Publications & Reports

Direct processing and presentation of antigen from malaria sporozoites by professional antigen-presenting cells in the induction of CD8 T-cell responses.

Plebanski M, Hannan CM, Behboudi S, Flanagan KL, Apostolopoulos V, Sinden RE, Hill AVS
Nuffield Department of Medicine, University of Oxford, John Radcliffe Hospital, UK. mplebans@ari.unimelb.edu.au

Abstract

Irradiated malaria sporozoites induce better protection than viable untreated sporozoites. We observed early differences between irradiated and viable untreated sporozoites in priming responses in vivo to a protective CD8 T-cell epitope, pb9, of the circumsporozoite protein of Plasmodium berghei. Sporozoites were processed for MHC class I presentation by dendritic cells (DC) to prime pb9-specific IFN-gamma-producing CD8 T cells. DC pulsed with untreated and irradiated sporozoites were similarly capable of priming central memory T-cell responses, detectable by the IFN-gamma cultured ELISPOT assay. However, irradiation significantly enhanced sporozoites' ability to prime effector T-cell responses detectable by the IFN-gammaex vivo ELISPOT assay. Irradiation also enhanced the ability of splenic APC to process and present sporozoites in order to re-stimulate pb9-specific polyclonal and clonal T-cell responses. Sporozoites did not stimulate T cells in the absence of APC. Over-irradiation decreased the sporozoites' T-cell stimulating capacity in vitro at high parasite doses, which may indicate that an optimal irradiation dose is necessary to induce protective immunity by sporozoite inoculation. The induction of sporozoite-specific CD8 T-cell responses without the need for liver stage infection identifies a potentially important mechanism in the development of pre-erythrocytic immunity.

Publication

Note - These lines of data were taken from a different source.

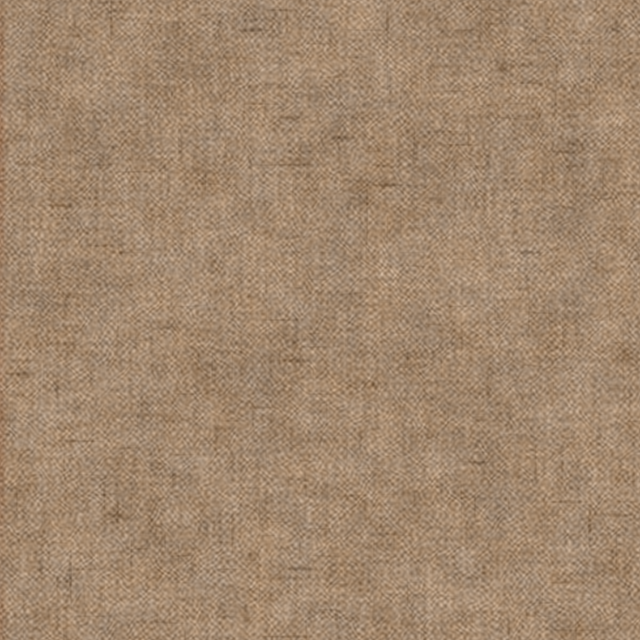
This texture is drawn by a Shadertoy shader. Its source:

```glsl
const vec3 CLOTH_COLOR = vec3(0.636, 0.533, 0.432);
const vec3 EDGE_TINT = vec3(-0.03, -0.07, -0.08);
const vec3 WARM_SHIFT = vec3(0.020, 0.0, -0.022);
const float THREADS = 184.0;        // threads across the canvas height
const float WEAVE_CONTRAST = 0.064;
const float GRAIN_SCALE = 150.0;
const float GRAIN_CONTRAST = 0.115;
const float THREAD_CONTRAST = 0.055;
const float SLUB_CONTRAST = 0.14;
const float MOTTLE_CONTRAST = 0.045;
const int STAINS = 8;
const int FIBRES = 9;
const float PI = 3.14159265;

// Integer hash giving two values from 0 to 1
vec2 hash2(vec2 cell) {
    uvec2 q = uvec2(ivec2(cell)) * uvec2(1597334677u, 3812015801u);
    uint n = (q.x ^ q.y) * 1597334677u;
    n = (n ^ (n >> 15)) * 2246822519u;
    n ^= n >> 13;
    return vec2(n & 65535u, n >> 16) / 65535.0;
}

float cornerSlope(vec2 cell, vec2 offset) {
    float angle = 2.0 * PI * hash2(cell).x;
    return dot(vec2(cos(angle), sin(angle)), offset);
}

float gradientNoise(vec2 p) {
    vec2 i = floor(p), f = p - i;
    vec2 u = f * f * f * (f * (f * 6.0 - 15.0) + 10.0);
    vec2 e = vec2(1.0, 0.0);
    float low = mix(cornerSlope(i, f), cornerSlope(i + e.xy, f - e.xy), u.x);
    float high = mix(cornerSlope(i + e.yx, f - e.yx), cornerSlope(i + e.xx, f - e.xx), u.x);
    return mix(low, high, u.y);
}

// Plain weave: alternating raised threads, bent and unevenly spun
float weave(vec2 uv) {
    vec2 bend = vec2(gradientNoise(uv * 11.0 + 5.0), gradientNoise(uv * 11.0 + 47.0)) * 1.6;
    bend += vec2(gradientNoise(uv * 58.0 + 81.0), gradientNoise(uv * 58.0 + 133.0)) * 0.8;
    vec2 p = uv * THREADS + bend;
    float relief = sin(PI * p.x) * sin(PI * p.y);
    float strength = 1.0 + 0.9 * gradientNoise(uv * 34.0 + 19.0);
    return relief * strength * smoothstep(1.0, 2.0, iResolution.y / THREADS);
}

// Brightness differences between single threads, in both directions
float threadTone(vec2 uv) {
    float warp = gradientNoise(uv * vec2(THREADS * 0.7, 13.0) + 211.0);
    float weft = gradientNoise(uv * vec2(13.0, THREADS * 0.7) + 307.0);
    return warp + weft;
}

// Sparse dark thickened threads
float slubs(vec2 uv) {
    float across = gradientNoise(uv * vec2(14.0, 95.0) + 401.0);
    float upright = gradientNoise(uv * vec2(95.0, 14.0) + 503.0);
    return smoothstep(0.30, 0.75, across) + 0.8 * smoothstep(0.30, 0.75, upright);
}

float stains(vec2 uv, float aspect) {
    float shade = 0.0;
    for (int i = 0; i < STAINS; i++) {
        vec2 center = hash2(vec2(i, 71)) * vec2(aspect, 1.0);
        vec2 kind = hash2(vec2(i, 113));
        float radius = mix(0.005, 0.026, kind.x);
        vec2 d = (uv - center) / radius;
        shade += mix(0.13, 0.035, kind.x) * exp(-dot(d, d));
    }
    return shade;
}

// Short dark fibres lying on the cloth
float fibres(vec2 uv, float aspect) {
    float shade = 0.0;
    for (int i = 0; i < FIBRES; i++) {
        vec2 kind = hash2(vec2(i, 157));
        vec2 d = uv - hash2(vec2(i, 199)) * vec2(aspect, 1.0);
        float angle = PI * kind.x;
        vec2 along = vec2(cos(angle), sin(angle));
        float halfLength = mix(0.006, 0.032, kind.y);
        float t = clamp(dot(d, along), -halfLength, halfLength);
        float reach = length(d - along * t) / 0.0024;
        shade += 0.07 * exp(-reach * reach) * (1.0 - 0.6 * abs(t) / halfLength);
    }
    return shade;
}

void mainImage(out vec4 fragColor, in vec2 fragCoord) {
    vec2 uv = fragCoord / iResolution.y;
    float aspect = iResolution.x / iResolution.y;

    // Cloth relief and grain
    float tone = WEAVE_CONTRAST * weave(uv);
    tone += GRAIN_CONTRAST * gradientNoise(uv * GRAIN_SCALE + 607.0);
    tone += THREAD_CONTRAST * threadTone(uv);

    // Wear and marks
    tone += MOTTLE_CONTRAST * (gradientNoise(uv * 6.0 + 701.0) + gradientNoise(uv * 24.0 + 809.0));
    tone -= SLUB_CONTRAST * slubs(uv) + stains(uv, aspect) + fibres(uv, aspect);

    // Colour drift and worn left border
    vec3 color = CLOTH_COLOR + tone;
    color += WARM_SHIFT * (gradientNoise(uv * 16.0 + 907.0) + gradientNoise(uv * 70.0 + 31.0));
    float edge = 1.0 - smoothstep(0.0, 0.014, uv.x);
    color += EDGE_TINT * edge * (0.7 + gradientNoise(vec2(uv.y * 9.0, 3.5)));

    fragColor = vec4(clamp(color, 0.0, 1.0), 1.0);
}
```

  • Journal: Immunology and Cell Biology
  • Published: 01/06/2005
  • Volume: 83
  • Issue: 3
  • Pagination: 307-312